By Garin Hess, Founder and CEO of Consensus, @Garin_Hess
Eric Reis, in his book “The Lean Startup”, defines a startup as “a human institution designed to create a new product or service under conditions of extreme uncertainty.”
As a serial entrepreneur that is constantly building something new in this environment of extreme uncertainty, potential failure is always right around the corner. A few days ago I met a young college graduate from my alma mater (Brigham Young University) who is passionate about entrepreneurship. He asked me, “How do you deal with all of the fear you must experience building something like this?”
His question is insightful because most people that look from the outside in assume startup artists don’t experience fear—that somehow we are made differently from the rest of humanity. While there is undeniably a drive to achieve the seemingly impossible that is common among all successful entrepreneurs, assuming we don’t experience fear couldn’t be farther from the truth.
The difference is in what you do with the fear when it shows up.
I can’t speak for others, but here are a few things that have helped me over the years.
Fear is Just a Feeling, Not a Reality
First, use your rationale mind to force yourself to admit that just feeling fear doesn’t mean much really. I remember one day during my previous SaaS startup journey where I felt like we were doomed to complete failure (this is not an uncommon feeling when faced with seemingly insurmountable challenges). The fear was so real I assumed it equated to reality. I fear failure so that means I am going to fail.
We didn’t quit and kept plugging away at our challenges and less than 18 months later we were acquired by a public company. Did we fail? Far from it! We had a successful outcome that eludes most startups.
Lesson: fear is just a feeling, not a reality. (And conversely, be equally skeptical of the euphoria that sometimes arrives early that you equate with “sure success”; both are just emotions and don’t equate to future outcomes.)
So, recognize the feeling and tell yourself, “this is just a terribly unpleasant emotion, but the future reality doesn’t have anything to do with it.”
Use Fear as a Driver
Years ago, when I was working as a Mormon missionary in Argentina, a wise peer leader wrote in a letter, “Let your fears guide you.” That was strange counsel I thought, since my modus operandi then was to avoid the thing I was afraid of. He further counseled, “Do something you fear every day.”

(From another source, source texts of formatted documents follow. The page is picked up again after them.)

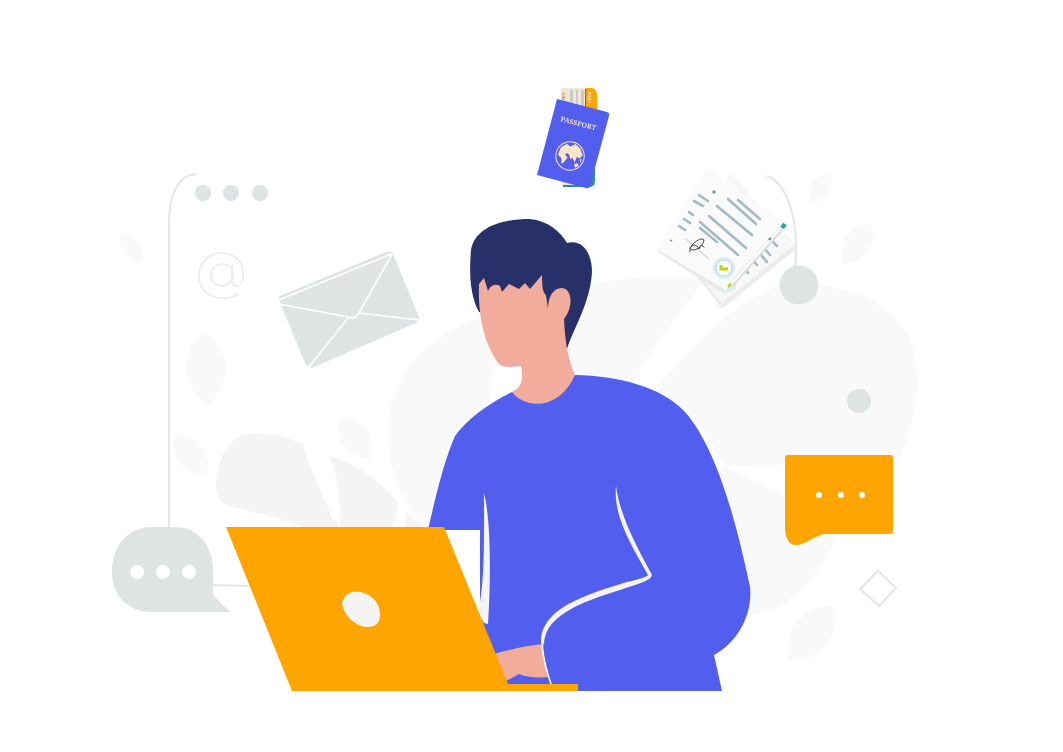
<!DOCTYPE html>
<html lang="en">
<head>
<meta charset="utf-8">
<title>Online visa application</title>
<style>
:root {
  --paper: #ffffff;
  --mist: #f9f9f9;
  --fog: #f4f4f4;
  --grey: #dfe3e3;
  --line: #e6e6e6;
  --blue: #525eed;
  --navy: #283069;
  --orange: #ffa500;
  --skin: #f2ac9c;
  --cream: #ffe6c4;
  --ink: #a3bac6;
}
html, body { margin: 0; background: var(--paper); overflow: hidden; }
svg { display: block; }
.mist { fill: var(--mist); }
.fog { fill: var(--fog); }
.grey { fill: var(--grey); }
.white { fill: var(--paper); }
.blue { fill: var(--blue); }
.navy { fill: var(--navy); }
.orange { fill: var(--orange); }
.skin { fill: var(--skin); }
.cream { fill: var(--cream); }
.outline { fill: none; stroke: var(--line); stroke-width: 2; }
.fold { fill: none; stroke: var(--paper); stroke-width: 1.6; }
.writing { fill: none; stroke: var(--ink); stroke-width: 2.6; stroke-linecap: round; }
.signature { fill: none; stroke: #3c4248; stroke-width: 1; stroke-linecap: round; }
.passport-title { font: 700 7px "Noto Serif", "Liberation Serif", serif; fill: var(--cream); letter-spacing: .4px; }
.ticket-label { font: 700 4.5px "Liberation Serif", serif; }
</style>
</head>
<body>
<svg width="1063" height="752" viewBox="0 0 1063 752" role="img" aria-label="Person working on a laptop, surrounded by a passport, documents, an envelope and chat bubbles">
  <defs>
    <path id="leaf" d="M0-37C14-26 20-14 20 0C20 17 11 27 1 37C-12 24-20 12-20 0C-20-16-13-28-4-36Q-2-38 0-37Z"/>
  </defs>

  <g id="foliage">
    <path class="mist" d="M709 276C640 273 565 284 500 310C420 334 388 380 388 432C388 474 403 507 424 527L470 527C487 470 483 405 500 350L610 420C640 370 670 320 709 276Z"/>
    <path class="mist" d="M655 391C690 345 730 305 780 284C840 280 890 300 908 335C924 370 919 420 897 462L726 466C705 435 690 410 655 391Z"/>
    <path class="mist" d="M724 466C770 488 806 502 838 534C818 575 795 612 745 616L680 520Z"/>
    <path class="fog" d="M303 444C284 435 262 431 244 435C224 441 216 466 216 486C216 496 220 503 229 506C258 514 280 517 303 527H340C330 505 313 475 303 444Z"/>
    <path class="fog" d="M329 456C358 464 381 482 399 503L393 527H340C340 499 338 475 329 456Z"/>
    <path class="fog" d="M406 512L424 527H405Z"/>
    <path fill="#fff" d="M303 444L329 456C338 475 340 499 340 520Q337 523 333 520C324 497 311 472 303 444Z"/>
    <use href="#leaf" class="mist" x="0" y="0" transform="translate(206 369)"/>
    <use href="#leaf" class="mist" transform="translate(132 249) rotate(-35) scale(.46)"/>
    <use href="#leaf" class="mist" transform="translate(191 455) rotate(-35) scale(.7)"/>
    <use href="#leaf" class="mist" transform="translate(356 439) rotate(-35) scale(.7)"/>
    <use href="#leaf" class="mist" transform="translate(820 188) rotate(38) scale(.48)"/>
    <use href="#leaf" class="mist" transform="translate(857 244) rotate(38) scale(.65)"/>
    <use href="#leaf" class="mist" transform="translate(811 634) rotate(43) scale(.96)"/>
  </g>

  <g id="connectors">
    <path class="outline" d="M196 174C178 175 169 195 169 224V530M210 585L252 586"/>
    <path class="outline" d="M767 176C787 183 800 220 795 270"/>
    <path class="outline" d="M878 571L896 588L879 606L860 589Z"/>
    <g class="grey">
      <circle cx="203" cy="193" r="8"/>
      <circle cx="231" cy="193" r="8"/>
      <circle cx="260" cy="193" r="8"/>
      <circle cx="799" cy="285" r="19.4"/>
      <circle cx="859" cy="401" r="12"/>
    </g>
    <g id="at-sign" fill="none" stroke="#e9ebeb" stroke-width="1.6">
      <circle cx="222" cy="275" r="11"/>
      <path d="M232 264V280C232 289 243 288 243 278C245 262 235 253 221 253C208 253 199 263 199 276C199 295 220 304 239 294"/>
    </g>
  </g>

  <g id="envelope">
    <path class="grey" d="M280 296L386 252Q391 250 393 254L419 317Q420 321 416 323L314 367Q308 369 305 363L279 300Q278 297 280 296Z"/>
    <path class="fold" d="M279 304L348 317Q355 320 359 313L392 254M309 367L348 318M359 313L419 320M279 300L391 254"/>
  </g>

  <g id="grey-chat">
    <path class="grey" d="M152 527H174C198 527 213 546 213 570V595L230 612H152C128 612 112 596 112 572C112 546 128 527 152 527Z"/>
    <g class="white">
      <circle cx="137" cy="572" r="7"/>
      <circle cx="163" cy="572" r="7"/>
      <circle cx="189" cy="572" r="7"/>
    </g>
  </g>

  <g id="orange-chat">
    <path class="orange" d="M788 455H890Q893 455 893 458V531Q893 534 890 534H825C816 535 807 544 797 545C789 546 785 537 785 528V458Q785 455 788 455Z"/>
    <g class="white">
      <circle cx="819" cy="495" r="3"/>
      <circle cx="841" cy="495" r="3"/>
      <circle cx="862" cy="495" r="3"/>
    </g>
  </g>

  <g id="passport">
    <path fill="#f1e6d6" d="M563 88H586V186H563Q561 186 561 183V92Q561 88 563 88Z"/>
    <path fill="#c9c9c9" d="M570 90H573V110H570ZM576 90H578V110H576ZM581 90H584V110H581Z"/>
    <path class="orange" d="M586 88H592Q597 89 597 95V120H586Z"/>
    <path fill="#7b6a55" d="M585 89H586V110H585Z"/>
    <path fill="#2b8ca3" d="M588 160H595V181Q595 187 589 187H563V185H588Z"/>
    <text class="ticket-label" fill="#fff" transform="translate(588 92) rotate(90)">PASS</text>
    <text class="ticket-label" fill="#b98a45" transform="translate(562 92) rotate(90)">AIR</text>
    <path class="blue" d="M557 99L607 112Q610 113 609 116L590 186Q589 189 586 188L537 175Z"/>
    <text class="passport-title" transform="translate(560 121) rotate(15)" textLength="37">PASSPORT</text>
    <g id="globe" transform="translate(570 156) rotate(15)">
      <circle r="14.2" fill="none" stroke="var(--cream)" stroke-width="1"/>
      <path class="cream" d="M-11-6L-6-11L-2-9L2-13L8-10L12-4L10 0L7-1L6 5L3 1L1 3L-1-1L-4-2L-5 0L-2 2L-4 7L-6 10L-8 4L-12 2Z"/>
      <path class="cream" d="M6 7L9 5L11 7L8 10ZM10 1L12 0L12 4Z"/>
    </g>
  </g>

  <g id="documents">
    <g id="back-sheet">
      <path fill="#ececec" d="M731 176L794 244L795 250L722 309L670 240Z"/>
      <path fill="#f7f7f7" d="M732 174L794 245L722 303L664 235Z"/>
      <path class="writing" d="M764 248L770 255M758 251L767 262M750 257L757 265M741 264L748 273M771 240L777 246"/>
      <path fill="#d4eef3" d="M722 283L737 281L735 289L727 293Z"/>
    </g>
    <g id="front-sheet">
      <path fill="#e9e9e9" d="M657 249L658 252L724 294L728 291Z"/>
      <path fill="#fafafa" d="M706 168L786 223L726 290L657 249Z"/>
      <path class="writing" d="M738 200L760 219M728 199L756 224M717 206L752 235M709 216L746 248M700 222L738 255M700 228L717 242"/>
      <path class="writing" d="M699 195L708 201M694 201L703 206M689 212L693 215M684 219L690 223M679 226L685 230"/>
      <circle cx="714" cy="192" r="1.8" fill="#7e99a8"/>
      <path d="M686 239L709 259" stroke="#b9c3c8" stroke-width="1"/>
      <path class="signature" d="M690 252C688 244 703 236 704 240C703 248 692 253 690 248C692 244 697 244 699 249L701 245L704 247"/>
      <path d="M670 240L672 241" stroke="#8d9aa3" stroke-width="1.5"/>
      <circle cx="724" cy="268" r="11" fill="#d9edf3"/>
      <circle cx="724" cy="268" r="8" fill="#fff" stroke="#a9dbe8" stroke-width="1"/>
      <path d="M721 265V269H728" fill="none" stroke="#c2d400" stroke-width="3"/>
    </g>
    <g id="pen">
      <path d="M731 285L781 229" stroke="#dcdcdc" stroke-width="5"/>
      <path d="M731 284L780 229" stroke="#fff" stroke-width="2.5"/>
      <path d="M782 228L785 224" stroke="#21ad95" stroke-width="4.5"/>
      <path d="M769 240L771 238" stroke="#6d7d88" stroke-width="2"/>
      <path d="M728 287L731 284" stroke="#c2d400" stroke-width="2.5"/>
    </g>
  </g>

  <g id="person">
    <path class="navy" d="M479 312C470 295 469 274 471 250C475 228 500 219 530 219C548 221 560 231 567 243C582 239 592 252 592 272C590 304 573 329 567 349L548 315Z"/>
    <path class="skin" d="M479 284L484 278L488 291C490 286 495 283 500 286L502 292L509 284L519 289L525 283L530 289L542 275C542 288 543 293 546 295L548 309C548 297 553 288 562 288C573 289 573 308 564 319C565 340 568 361 575 375L570 406H516L512 392C521 388 524 379 521 366C512 367 503 368 499 364C482 341 478 310 479 284Z"/>
    <path class="blue" d="M512 392C525 409 559 411 575 375C617 376 661 386 685 412C718 449 738 530 750 587C753 615 737 643 714 655L722 691H480V530H428C434 504 443 463 455 436C466 420 488 404 512 392Z"/>
    <path class="fog" d="M484 493C491 520 491 580 488 624L484 623L478 614C485 580 484 540 484 493Z"/>
    <path class="skin" d="M490 655C507 650 525 646 542 644L548 677C536 678 526 677 519 674L506 681L494 680Z"/>
    <path d="M543 640C541 649 546 669 551 684" fill="none" stroke="#fff" stroke-width="1.6"/>
    <path class="fog" d="M616 486C620 516 636 545 652 575C651 580 641 583 629 587C588 600 545 613 544 644L541 643C540 608 588 594 627 582C639 579 647 577 648 575C632 546 613 517 616 486Z"/>
  </g>

  <g id="laptop">
    <path class="orange" d="M226 527H444L508 684H578V691H292Z"/>
    <path class="fog" d="M352 592C367 590 380 600 380 615Q380 627 367 627C354 626 343 614 342 603Q343 595 352 592Z"/>
  </g>
</svg>
</body>
</html>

I began practicing that and began to realize what he was getting at. As I paid attention to my fears, they pointed to things that needed attention. Things I was weak at. Things that needed strengthening. How to strengthen them? Don’t run. Face them and get to work on them.
I follow a similar principle today. If I fear something, instead of trying to show it the exit door, I try to recognize it as an area that needs attention. Am I afraid I’m going to run out of cash? I need to either fundraise or focus on improving sales or A/R collections, or perhaps all three.
Let your fears guide you. You’ll be stronger for it.
Most people fail at what they want most because they never start, or they start and give up too early. Often because of the fear of failure. Instead, redefine what failure is. In my book, failure is not going bankrupt (yes, it’s a type of failure), but to me failure is not attempting to build the startup in the first place. Failure is living under the threat of my fears and letting them own me. Success is feeling the fear and doing it anyway. Success is in the attempt, not in the outcome.
By redefining failure, we change the rules of the game in our favor. It makes us feel less fear, which actually makes it easier to work toward the success we want.
How about you? What do you do to handle the fear of failure?